TASK DATA ::
■ ■ ■ ■

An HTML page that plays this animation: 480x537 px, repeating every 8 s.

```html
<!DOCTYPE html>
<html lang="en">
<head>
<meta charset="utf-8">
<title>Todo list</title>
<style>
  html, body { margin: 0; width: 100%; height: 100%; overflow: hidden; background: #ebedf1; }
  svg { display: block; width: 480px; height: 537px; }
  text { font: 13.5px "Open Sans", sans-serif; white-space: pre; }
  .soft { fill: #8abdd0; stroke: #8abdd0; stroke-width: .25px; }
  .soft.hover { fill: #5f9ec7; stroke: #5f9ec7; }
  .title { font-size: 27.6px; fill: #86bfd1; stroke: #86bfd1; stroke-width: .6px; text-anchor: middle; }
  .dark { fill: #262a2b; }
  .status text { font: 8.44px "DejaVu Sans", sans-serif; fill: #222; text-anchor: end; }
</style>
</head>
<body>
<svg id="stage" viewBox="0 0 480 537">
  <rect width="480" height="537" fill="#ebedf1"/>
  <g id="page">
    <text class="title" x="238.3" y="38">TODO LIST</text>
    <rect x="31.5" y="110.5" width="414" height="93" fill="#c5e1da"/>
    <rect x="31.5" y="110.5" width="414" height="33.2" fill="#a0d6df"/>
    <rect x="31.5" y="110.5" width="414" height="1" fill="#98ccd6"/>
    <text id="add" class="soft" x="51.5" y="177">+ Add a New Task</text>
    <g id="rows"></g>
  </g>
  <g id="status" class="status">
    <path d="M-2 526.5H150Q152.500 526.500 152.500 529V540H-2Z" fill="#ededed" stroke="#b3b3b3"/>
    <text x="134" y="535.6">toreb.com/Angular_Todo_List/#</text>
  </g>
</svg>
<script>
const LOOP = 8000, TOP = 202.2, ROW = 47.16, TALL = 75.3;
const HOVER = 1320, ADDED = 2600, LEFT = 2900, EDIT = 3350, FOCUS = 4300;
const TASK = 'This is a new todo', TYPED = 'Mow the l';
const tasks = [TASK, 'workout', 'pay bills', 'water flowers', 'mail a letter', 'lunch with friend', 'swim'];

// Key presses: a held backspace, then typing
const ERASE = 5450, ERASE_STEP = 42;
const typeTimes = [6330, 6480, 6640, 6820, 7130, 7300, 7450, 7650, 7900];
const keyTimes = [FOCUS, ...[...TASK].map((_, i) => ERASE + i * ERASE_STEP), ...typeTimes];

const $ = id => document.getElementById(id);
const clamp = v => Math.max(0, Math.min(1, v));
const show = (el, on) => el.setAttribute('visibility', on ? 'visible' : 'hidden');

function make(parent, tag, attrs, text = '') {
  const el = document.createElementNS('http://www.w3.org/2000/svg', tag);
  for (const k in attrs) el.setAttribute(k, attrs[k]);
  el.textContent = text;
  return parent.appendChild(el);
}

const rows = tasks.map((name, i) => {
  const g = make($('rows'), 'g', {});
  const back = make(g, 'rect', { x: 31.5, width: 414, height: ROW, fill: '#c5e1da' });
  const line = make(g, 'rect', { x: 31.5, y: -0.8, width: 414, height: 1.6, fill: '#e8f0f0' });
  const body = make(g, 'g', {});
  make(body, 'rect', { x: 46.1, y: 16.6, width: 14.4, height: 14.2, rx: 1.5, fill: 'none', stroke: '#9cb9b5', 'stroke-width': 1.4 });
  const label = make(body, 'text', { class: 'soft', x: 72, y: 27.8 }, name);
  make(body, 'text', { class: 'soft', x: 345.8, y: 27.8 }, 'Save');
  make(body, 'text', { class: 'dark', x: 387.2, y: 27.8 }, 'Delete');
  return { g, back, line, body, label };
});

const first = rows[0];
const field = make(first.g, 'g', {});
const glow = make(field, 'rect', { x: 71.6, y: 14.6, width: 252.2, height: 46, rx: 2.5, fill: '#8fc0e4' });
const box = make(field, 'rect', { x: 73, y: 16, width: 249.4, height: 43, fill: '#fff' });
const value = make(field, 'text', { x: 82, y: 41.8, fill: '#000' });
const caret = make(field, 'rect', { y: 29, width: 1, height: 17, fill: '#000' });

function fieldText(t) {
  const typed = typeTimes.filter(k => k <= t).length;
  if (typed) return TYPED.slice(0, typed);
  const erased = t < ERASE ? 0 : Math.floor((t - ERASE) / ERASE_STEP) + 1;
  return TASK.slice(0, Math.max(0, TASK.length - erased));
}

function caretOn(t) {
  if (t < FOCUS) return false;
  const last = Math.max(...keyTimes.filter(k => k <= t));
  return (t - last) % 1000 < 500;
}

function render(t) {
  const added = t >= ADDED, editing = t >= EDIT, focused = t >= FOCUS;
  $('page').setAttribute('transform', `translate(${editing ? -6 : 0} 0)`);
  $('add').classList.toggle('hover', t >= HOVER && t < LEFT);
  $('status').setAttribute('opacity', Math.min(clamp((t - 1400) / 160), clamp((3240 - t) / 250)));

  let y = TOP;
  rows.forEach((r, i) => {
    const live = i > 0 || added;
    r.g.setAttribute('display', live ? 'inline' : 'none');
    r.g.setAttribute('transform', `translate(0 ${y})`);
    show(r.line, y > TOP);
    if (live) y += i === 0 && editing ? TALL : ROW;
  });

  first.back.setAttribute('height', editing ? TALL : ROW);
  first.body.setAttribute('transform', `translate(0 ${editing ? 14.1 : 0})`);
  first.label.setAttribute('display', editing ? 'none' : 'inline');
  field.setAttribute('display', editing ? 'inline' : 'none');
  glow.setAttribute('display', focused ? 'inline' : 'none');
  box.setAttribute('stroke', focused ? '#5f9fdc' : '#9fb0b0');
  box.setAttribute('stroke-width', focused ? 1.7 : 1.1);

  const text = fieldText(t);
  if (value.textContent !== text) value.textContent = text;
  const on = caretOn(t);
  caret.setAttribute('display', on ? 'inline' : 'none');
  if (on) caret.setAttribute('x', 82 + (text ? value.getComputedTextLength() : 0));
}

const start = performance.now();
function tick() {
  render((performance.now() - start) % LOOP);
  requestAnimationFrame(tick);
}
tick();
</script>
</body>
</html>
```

■ ■ ■ ■

THE PROBLEM ::
Going through the listing above, copy out every line that has the string "focused".

ANSWER TO THE EXERCISE ::
  const added = t >= ADDED, editing = t >= EDIT, focused = t >= FOCUS;
  glow.setAttribute('display', focused ? 'inline' : 'none');
  box.setAttribute('stroke', focused ? '#5f9fdc' : '#9fb0b0');
  box.setAttribute('stroke-width', focused ? 1.7 : 1.1);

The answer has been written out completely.